Though it may seem like forever ago in paid-search land, back in May Google changed all text ads on the display network to ‘magazine display ads’. Three months later, you are probably asking- why should I care?
What do they look like again?
Here is what Google sent out as an example of the new display ads when they were first announced in May.
Previously, the text ads running on the display network, looked like any other text ad on a Google search. Magazine ads, the modern take on the old text units look… nice. They can compete for any display unit. Google even uses them!
But wait! Not all have that ‘magazine’ look (even on a magazine’s website).
And some are rather… camouflaged.
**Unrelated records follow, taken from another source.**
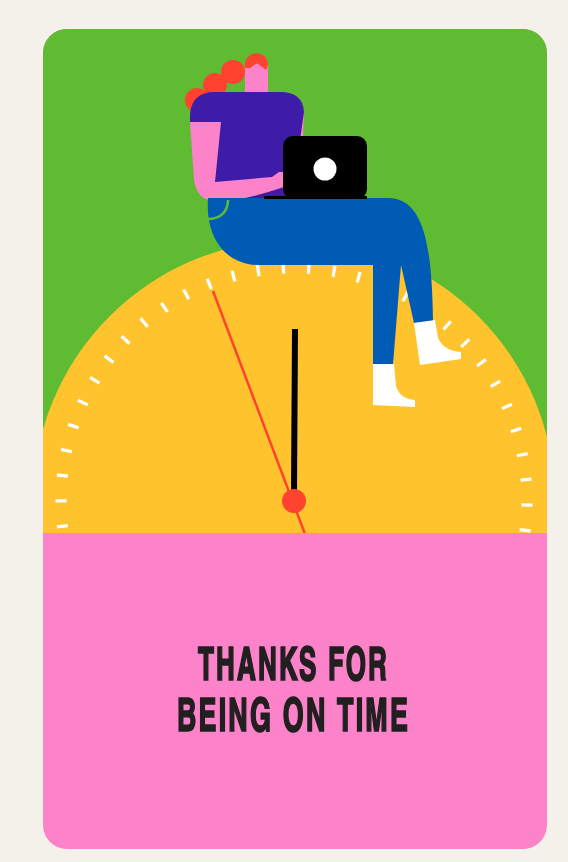
<!DOCTYPE html>
<html lang="en">
<head>
<meta charset="utf-8">
<title>Thanks for being on time</title>
<style>
:root {
  --paper: #f4f1ea;
  --green: #5fbb31;
  --yellow: #ffc32e;
  --pink: #fc82c9;
  --red: #ff432f;
  --purple: #3f1ca8;
  --blue: #005bb5;
  --ink: #211f20;
}
* { box-sizing: border-box; margin: 0; }
html, body { width: 568px; height: 862px; overflow: hidden; background: var(--paper); }
.card {
  position: absolute; left: 43px; top: 29px; width: 504px; height: 820px;
  display: flex; flex-direction: column; overflow: hidden;
  border-radius: 24px; background: var(--pink);
}
.scene { display: block; flex: 0 0 504px; width: 504px; height: 504px; background: var(--green); }
.message { flex: 1; }
.message svg { display: block; width: 504px; height: 316px; }
.message text {
  font: 700 46px "TeX Gyre Heros Cn", "Liberation Sans", sans-serif;
  fill: var(--ink); stroke: var(--ink); stroke-width: 1.6;
}
.face { fill: var(--yellow); }
.ticks { fill: none; stroke: #fff; stroke-width: 11; stroke-dasharray: .8 5.44; }
.minute-hand { stroke: #000; stroke-width: 6; }
.second-hand { stroke: var(--red); stroke-width: 2.5; }
.red { fill: var(--red); }
.skin { fill: var(--pink); }
.shirt { fill: var(--purple); }
.trousers { fill: var(--blue); }
.pocket { fill: none; stroke: var(--green); stroke-width: 2.5; }
.white { fill: #fff; }
</style>
</head>
<body>
<main class="card">
  <svg class="scene" viewBox="43 29 504 504" role="img" aria-label="Person with a laptop sitting on top of a large clock">
    <g id="clock">
      <circle class="face" cx="294" cy="501" r="261"/>
      <circle class="ticks" cx="294" cy="501" r="233" pathLength="360" transform="rotate(173.4 294 501)"/>
      <path class="minute-hand" d="M295 329L294 492"/>
      <path class="second-hand" d="M213 291L305 534"/>
      <circle class="red" cx="294" cy="501" r="12"/>
    </g>
    <g id="person">
      <path class="skin" d="M245 64H268V96H245ZM296 112L304 113L303 138H296Z"/>
      <g id="hair" class="red">
        <circle cx="197" cy="100" r="12"/>
        <circle cx="215" cy="85" r="12"/>
        <circle cx="233" cy="72" r="12"/>
        <path d="M245 68C243 49 268 49 268 65L266 70L257 63L250 68Z"/>
      </g>
      <path class="shirt" d="M190 122V114Q192 92 215 92H280Q303 92 304 112L300 140L290 198H208Z"/>
      <path class="skin" d="M190 122H221L215 182L272 177L279 172H284V187Q240 202 214 201Q197 200 194 180Z"/>
      <path class="trousers" d="M208 198H388C424 198 432 246 433 321L414 323L401 265L393 364H373V265H258C228 265 205 240 208 198Z"/>
      <path class="pocket" d="M208 219C221 219 228 211 228 200"/>
      <path class="white" d="M414 323L435 320L438 338Q444 351 461 352V359L420 365Z"/>
      <path class="white" d="M373 364H394L396 386Q400 399 415 400V407L373 405Z"/>
    </g>
    <g id="laptop">
      <rect x="283" y="136" width="84" height="63" rx="10"/>
      <path d="M264 196H367V199H264Z"/>
      <circle class="white" cx="325" cy="169" r="11.5"/>
    </g>
  </svg>
  <section class="message">
    <svg viewBox="43 533 504 316">
      <text x="198" y="680" textLength="191" lengthAdjust="spacingAndGlyphs" letter-spacing="3">THANKS FOR</text>
      <text x="177" y="731" textLength="233" lengthAdjust="spacingAndGlyphs" letter-spacing="3">BEING ON TIME</text>
    </svg>
  </section>
</main>
</body>
</html>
And there have been reports of description lines being cutting off within the ads themselves.
The display URL is not always shown until the mouse hovers over the ad, which is good to keep in mind if you are relying on display URLs to explain your ad.
Do these issues translate into accounts?
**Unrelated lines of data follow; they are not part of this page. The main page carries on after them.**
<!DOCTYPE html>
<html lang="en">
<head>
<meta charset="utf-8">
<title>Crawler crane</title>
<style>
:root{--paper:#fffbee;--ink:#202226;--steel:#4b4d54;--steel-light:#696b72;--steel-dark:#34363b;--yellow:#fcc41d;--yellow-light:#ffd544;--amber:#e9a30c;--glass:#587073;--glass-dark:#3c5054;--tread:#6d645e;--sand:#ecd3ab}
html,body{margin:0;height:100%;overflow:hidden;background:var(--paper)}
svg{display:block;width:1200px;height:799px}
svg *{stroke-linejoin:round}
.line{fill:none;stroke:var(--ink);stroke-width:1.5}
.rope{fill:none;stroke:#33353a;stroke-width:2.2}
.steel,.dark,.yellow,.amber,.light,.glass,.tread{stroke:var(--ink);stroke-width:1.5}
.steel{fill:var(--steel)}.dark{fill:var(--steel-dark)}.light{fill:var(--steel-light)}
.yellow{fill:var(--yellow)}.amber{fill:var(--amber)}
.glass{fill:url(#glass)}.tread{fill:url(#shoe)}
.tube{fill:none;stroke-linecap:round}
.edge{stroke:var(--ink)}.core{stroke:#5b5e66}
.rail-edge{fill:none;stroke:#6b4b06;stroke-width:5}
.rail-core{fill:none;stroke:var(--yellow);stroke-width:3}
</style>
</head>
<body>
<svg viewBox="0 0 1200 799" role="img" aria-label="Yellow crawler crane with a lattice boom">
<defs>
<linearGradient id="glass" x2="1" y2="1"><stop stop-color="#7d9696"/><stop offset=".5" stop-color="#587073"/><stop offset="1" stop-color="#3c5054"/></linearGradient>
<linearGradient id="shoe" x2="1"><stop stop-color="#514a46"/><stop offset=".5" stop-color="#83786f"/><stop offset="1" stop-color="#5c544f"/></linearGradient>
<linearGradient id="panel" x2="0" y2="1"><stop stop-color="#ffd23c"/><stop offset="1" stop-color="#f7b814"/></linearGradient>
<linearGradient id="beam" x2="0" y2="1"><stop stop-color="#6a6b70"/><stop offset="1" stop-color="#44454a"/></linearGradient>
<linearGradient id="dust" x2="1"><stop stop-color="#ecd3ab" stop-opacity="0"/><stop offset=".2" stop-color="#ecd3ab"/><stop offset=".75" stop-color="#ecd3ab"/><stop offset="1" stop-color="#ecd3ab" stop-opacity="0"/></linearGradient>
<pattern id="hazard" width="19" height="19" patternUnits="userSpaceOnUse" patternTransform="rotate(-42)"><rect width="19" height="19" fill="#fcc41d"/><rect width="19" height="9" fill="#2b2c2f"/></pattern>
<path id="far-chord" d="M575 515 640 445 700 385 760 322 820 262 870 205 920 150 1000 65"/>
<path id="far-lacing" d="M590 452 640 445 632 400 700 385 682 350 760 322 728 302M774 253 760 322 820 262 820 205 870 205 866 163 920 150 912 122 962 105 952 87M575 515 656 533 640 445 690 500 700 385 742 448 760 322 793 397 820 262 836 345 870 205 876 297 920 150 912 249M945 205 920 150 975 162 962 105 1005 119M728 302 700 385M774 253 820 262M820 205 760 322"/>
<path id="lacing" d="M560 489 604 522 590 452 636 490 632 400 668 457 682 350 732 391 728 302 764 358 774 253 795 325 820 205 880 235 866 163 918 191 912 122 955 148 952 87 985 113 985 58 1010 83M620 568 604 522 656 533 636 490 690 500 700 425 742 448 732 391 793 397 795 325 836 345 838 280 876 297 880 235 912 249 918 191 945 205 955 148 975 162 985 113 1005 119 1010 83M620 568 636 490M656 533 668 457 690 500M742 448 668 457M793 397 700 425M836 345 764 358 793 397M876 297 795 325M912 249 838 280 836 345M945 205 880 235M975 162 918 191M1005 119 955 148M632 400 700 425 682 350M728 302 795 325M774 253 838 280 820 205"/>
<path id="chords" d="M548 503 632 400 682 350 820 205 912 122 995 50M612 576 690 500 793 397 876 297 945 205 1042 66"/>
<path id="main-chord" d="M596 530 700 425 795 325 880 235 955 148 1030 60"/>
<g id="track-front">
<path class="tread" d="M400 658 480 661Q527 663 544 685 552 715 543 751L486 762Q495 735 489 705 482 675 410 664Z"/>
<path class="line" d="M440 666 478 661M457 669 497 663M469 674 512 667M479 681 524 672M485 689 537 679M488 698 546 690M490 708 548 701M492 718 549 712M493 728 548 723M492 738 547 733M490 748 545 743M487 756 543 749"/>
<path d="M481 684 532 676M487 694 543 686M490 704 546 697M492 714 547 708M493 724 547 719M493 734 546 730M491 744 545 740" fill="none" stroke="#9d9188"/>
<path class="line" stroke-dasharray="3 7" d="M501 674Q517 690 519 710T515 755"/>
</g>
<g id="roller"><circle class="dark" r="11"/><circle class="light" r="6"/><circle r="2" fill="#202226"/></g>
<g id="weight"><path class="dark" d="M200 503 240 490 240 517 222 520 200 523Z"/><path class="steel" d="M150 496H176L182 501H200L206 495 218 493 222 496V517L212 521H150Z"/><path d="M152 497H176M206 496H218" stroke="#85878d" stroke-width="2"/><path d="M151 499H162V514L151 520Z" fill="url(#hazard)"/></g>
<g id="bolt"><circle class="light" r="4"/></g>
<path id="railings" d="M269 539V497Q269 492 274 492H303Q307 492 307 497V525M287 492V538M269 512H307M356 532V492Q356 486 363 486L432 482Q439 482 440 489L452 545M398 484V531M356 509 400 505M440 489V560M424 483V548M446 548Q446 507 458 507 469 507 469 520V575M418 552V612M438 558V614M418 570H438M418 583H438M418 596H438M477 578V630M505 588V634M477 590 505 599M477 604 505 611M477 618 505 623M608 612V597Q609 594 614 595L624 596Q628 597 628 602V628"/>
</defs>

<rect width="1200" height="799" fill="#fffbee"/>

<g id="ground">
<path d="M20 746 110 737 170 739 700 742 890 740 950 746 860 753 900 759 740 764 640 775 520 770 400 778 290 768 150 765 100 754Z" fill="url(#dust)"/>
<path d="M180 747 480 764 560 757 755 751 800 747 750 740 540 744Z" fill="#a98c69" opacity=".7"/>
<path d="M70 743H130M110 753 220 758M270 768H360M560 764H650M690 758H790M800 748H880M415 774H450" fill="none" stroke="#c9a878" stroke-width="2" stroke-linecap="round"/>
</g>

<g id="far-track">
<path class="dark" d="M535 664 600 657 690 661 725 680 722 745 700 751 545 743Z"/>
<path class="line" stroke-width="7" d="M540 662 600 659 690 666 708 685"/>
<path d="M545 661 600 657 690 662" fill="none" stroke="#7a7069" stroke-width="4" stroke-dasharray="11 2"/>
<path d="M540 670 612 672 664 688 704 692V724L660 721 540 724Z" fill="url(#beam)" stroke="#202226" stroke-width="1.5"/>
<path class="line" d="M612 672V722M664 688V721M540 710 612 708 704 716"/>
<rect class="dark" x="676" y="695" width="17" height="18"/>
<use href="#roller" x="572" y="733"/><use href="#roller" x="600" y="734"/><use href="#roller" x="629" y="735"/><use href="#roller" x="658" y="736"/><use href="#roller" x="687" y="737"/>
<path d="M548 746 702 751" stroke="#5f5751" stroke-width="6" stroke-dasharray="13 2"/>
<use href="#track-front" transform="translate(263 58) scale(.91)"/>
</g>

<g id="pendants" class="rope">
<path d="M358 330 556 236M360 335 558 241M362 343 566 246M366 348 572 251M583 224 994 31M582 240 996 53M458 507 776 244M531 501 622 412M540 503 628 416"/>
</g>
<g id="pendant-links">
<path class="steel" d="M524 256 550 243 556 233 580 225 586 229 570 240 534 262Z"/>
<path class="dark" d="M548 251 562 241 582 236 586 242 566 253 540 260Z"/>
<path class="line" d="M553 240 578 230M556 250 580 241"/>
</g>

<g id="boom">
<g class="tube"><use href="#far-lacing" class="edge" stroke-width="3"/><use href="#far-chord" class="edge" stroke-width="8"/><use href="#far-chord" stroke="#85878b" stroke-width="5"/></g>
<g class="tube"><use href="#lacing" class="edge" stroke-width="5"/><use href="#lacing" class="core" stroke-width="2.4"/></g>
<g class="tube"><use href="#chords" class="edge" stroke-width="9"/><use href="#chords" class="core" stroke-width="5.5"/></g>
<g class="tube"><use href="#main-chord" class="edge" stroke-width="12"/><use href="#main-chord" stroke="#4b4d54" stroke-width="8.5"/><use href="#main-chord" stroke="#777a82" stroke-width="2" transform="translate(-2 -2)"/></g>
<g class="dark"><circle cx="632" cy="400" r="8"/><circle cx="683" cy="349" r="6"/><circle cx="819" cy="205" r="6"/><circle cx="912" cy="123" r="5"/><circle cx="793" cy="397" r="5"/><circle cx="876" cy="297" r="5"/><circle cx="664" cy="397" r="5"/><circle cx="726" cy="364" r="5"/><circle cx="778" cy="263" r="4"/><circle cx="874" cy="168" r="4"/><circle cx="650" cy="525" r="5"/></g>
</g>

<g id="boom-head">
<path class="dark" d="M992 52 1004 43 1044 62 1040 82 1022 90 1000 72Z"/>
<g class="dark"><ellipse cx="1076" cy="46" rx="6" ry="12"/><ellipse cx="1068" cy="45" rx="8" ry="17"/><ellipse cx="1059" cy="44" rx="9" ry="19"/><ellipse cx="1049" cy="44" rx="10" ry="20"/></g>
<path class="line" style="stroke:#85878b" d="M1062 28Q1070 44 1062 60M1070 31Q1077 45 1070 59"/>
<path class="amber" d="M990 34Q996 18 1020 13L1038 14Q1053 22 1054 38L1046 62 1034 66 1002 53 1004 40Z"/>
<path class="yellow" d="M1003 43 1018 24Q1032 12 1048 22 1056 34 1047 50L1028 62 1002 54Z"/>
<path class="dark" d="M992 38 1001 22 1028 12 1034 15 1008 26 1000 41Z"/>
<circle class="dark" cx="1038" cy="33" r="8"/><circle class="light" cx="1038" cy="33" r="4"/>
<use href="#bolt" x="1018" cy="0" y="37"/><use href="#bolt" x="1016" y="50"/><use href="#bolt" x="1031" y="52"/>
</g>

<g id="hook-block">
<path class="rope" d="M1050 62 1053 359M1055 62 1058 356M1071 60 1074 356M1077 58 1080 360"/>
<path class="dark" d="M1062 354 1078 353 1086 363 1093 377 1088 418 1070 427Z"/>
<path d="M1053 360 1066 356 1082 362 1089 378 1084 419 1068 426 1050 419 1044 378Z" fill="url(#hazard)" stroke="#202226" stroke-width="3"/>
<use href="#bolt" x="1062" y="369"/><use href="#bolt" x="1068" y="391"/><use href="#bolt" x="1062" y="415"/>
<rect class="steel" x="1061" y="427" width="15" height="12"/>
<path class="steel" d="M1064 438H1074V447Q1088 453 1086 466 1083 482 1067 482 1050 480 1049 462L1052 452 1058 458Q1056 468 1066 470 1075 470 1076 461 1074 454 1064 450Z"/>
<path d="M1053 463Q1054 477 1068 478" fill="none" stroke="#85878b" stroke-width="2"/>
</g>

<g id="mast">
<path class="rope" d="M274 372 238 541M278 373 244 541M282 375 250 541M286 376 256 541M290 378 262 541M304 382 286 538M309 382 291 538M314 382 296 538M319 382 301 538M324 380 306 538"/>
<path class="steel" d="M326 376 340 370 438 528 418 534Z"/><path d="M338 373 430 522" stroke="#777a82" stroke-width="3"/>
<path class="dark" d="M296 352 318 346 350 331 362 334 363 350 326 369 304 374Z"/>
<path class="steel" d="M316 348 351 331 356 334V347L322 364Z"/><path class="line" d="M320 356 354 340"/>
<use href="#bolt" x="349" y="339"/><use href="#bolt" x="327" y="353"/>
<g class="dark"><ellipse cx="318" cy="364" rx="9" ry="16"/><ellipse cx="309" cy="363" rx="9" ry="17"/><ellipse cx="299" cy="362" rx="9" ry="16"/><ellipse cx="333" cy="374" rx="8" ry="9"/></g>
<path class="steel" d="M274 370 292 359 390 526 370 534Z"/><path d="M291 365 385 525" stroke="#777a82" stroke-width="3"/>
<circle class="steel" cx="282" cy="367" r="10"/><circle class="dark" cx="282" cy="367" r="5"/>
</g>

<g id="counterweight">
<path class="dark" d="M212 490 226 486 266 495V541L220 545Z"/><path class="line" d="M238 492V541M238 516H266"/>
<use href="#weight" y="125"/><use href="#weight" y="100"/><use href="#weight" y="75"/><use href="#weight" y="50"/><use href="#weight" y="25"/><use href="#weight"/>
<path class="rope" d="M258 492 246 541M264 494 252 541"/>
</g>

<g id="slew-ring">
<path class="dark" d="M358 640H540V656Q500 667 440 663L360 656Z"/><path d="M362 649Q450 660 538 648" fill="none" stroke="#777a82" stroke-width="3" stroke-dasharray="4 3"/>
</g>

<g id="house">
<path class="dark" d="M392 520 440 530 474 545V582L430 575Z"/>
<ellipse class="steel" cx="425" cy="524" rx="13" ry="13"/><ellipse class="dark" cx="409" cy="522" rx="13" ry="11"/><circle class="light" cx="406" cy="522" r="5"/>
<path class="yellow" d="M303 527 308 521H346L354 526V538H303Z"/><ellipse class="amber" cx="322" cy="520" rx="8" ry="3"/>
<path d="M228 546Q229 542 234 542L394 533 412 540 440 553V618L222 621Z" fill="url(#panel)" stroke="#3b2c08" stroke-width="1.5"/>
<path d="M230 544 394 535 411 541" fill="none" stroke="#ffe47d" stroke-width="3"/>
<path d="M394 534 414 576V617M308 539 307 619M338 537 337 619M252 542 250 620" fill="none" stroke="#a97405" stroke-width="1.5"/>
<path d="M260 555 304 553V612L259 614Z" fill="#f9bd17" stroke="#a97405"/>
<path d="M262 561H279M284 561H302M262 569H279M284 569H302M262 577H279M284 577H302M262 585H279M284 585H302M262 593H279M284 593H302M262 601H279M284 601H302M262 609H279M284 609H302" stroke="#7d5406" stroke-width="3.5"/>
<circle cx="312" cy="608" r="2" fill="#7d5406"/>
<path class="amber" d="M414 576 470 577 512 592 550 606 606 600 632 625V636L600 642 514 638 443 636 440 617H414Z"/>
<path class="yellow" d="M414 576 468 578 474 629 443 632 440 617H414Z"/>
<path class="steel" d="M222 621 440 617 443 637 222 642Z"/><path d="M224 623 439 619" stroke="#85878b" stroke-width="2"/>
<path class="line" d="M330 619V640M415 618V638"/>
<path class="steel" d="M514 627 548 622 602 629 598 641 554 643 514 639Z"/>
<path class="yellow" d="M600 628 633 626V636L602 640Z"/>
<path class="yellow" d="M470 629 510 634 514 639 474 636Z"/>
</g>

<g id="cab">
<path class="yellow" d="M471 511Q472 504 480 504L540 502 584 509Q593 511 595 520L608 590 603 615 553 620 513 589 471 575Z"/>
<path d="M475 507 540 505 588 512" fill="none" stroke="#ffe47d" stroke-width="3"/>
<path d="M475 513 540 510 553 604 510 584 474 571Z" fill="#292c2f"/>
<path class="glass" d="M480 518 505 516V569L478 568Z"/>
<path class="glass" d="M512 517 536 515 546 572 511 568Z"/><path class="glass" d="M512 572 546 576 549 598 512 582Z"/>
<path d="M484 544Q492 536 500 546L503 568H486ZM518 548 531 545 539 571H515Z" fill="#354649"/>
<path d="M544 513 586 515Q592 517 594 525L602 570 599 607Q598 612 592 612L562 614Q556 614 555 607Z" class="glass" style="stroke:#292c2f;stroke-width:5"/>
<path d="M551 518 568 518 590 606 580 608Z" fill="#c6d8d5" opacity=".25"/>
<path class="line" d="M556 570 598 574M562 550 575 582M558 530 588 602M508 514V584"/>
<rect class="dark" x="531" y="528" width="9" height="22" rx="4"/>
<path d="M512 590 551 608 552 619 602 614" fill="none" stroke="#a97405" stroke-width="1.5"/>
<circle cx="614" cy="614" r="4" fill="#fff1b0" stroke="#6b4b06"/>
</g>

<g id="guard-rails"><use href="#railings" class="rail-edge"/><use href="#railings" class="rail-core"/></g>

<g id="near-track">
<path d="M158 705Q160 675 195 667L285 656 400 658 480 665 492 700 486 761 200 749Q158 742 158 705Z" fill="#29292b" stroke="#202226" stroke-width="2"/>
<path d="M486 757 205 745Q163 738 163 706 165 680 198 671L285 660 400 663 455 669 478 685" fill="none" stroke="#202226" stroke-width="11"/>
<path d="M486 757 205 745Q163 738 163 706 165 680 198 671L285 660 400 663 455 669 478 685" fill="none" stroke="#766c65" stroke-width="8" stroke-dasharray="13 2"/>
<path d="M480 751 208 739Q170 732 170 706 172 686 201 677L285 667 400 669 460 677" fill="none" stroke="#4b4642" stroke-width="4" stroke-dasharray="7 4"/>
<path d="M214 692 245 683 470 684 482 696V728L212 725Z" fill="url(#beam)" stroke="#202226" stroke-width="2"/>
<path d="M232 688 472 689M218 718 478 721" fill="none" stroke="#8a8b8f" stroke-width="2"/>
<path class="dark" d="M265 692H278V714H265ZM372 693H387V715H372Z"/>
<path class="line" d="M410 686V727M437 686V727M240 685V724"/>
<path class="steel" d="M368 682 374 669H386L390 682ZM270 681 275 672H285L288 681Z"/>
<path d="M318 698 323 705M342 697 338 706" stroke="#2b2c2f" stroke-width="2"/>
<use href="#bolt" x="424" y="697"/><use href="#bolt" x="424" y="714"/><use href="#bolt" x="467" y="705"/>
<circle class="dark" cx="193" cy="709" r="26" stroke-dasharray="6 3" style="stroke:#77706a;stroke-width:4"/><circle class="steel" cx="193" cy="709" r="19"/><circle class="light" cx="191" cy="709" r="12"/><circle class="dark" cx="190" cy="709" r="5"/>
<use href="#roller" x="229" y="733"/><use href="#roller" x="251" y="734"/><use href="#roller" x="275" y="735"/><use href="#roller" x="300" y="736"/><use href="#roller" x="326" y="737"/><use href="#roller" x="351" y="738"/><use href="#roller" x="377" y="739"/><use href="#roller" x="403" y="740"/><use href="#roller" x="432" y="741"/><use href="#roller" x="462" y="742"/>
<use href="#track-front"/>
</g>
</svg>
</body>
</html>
I started to see funky things happening with display text units in a few accounts. Because these campaigns have been consistently managed and optimized it’s difficult to attribute performance fluctuations to the new format – however! What I have seen with multiple placements has made me take a second look at all display text ads in my accounts. For example, look at these two ad groups running with the same targeting, same ad ‘theme’.
As you can see, there was no distinct impact on image ads, just typical fluctuations.
On the other hand, text ad click through rate steadily increased, and leveled off in mid-July. From another account, take a look at the gradual increase in a CTR across a placement campaign, for just display text units.
As you can see, the click-through-rate gradually increased. For both of these accounts, we did not see any increase in conversions, or even bounce rate, which might indicate more qualified traffic. We also performed no significant strategic changes in bids, budget or ad content.
What’s the takeaway?
My own experience does not statistically prove that ‘magazine units’ are destroying your account. But after seeing how these new display ads may look on websites, you should question any increase in display traffic. Do not take the increase at face value! Some of these issues can be solved by following best practices and minor investigations.
- Monitor your placements. If you are basing your campaign targeting on anything but selected placements, check on where your ads are showing. Low quality sites can easily sneak their way into placements.
- Use the Display Planner. Duh! You can see where your ads are showing, and get traffic/cost estimates. Do not run display campaigns blind.
- Run text and display ads in separate ad groups. This way, you can control placements based on image vs. text. More so, you can easily monitor for anomalies in traffic or CPC with the text unit display ads.
- If you choose not to select placements on the GDN, qualify your audience in another way. For example, one SEER client had a text unit campaign running without placements, but only targeted similar audience groups. There was no statistical significance between March 15th to May 14th, compared to May 15th- August 15th in CTR or CPC.
- Check ad copy. Make sure your text ad description can either be read as one sentence, or as two sentences. Better yet, pick your placements based on how your text ads will show.
- Ensure quality of conversions. If you have a client where you can track lead quality or conversion value, do it! If your ads are receiving lower quality traffic, than your conversion value may also be lower.
So, three months later, have you noticed any impact on your accounts from ‘magazine display ads’? Have results improved? Remember, only you can prevent unqualified traffic!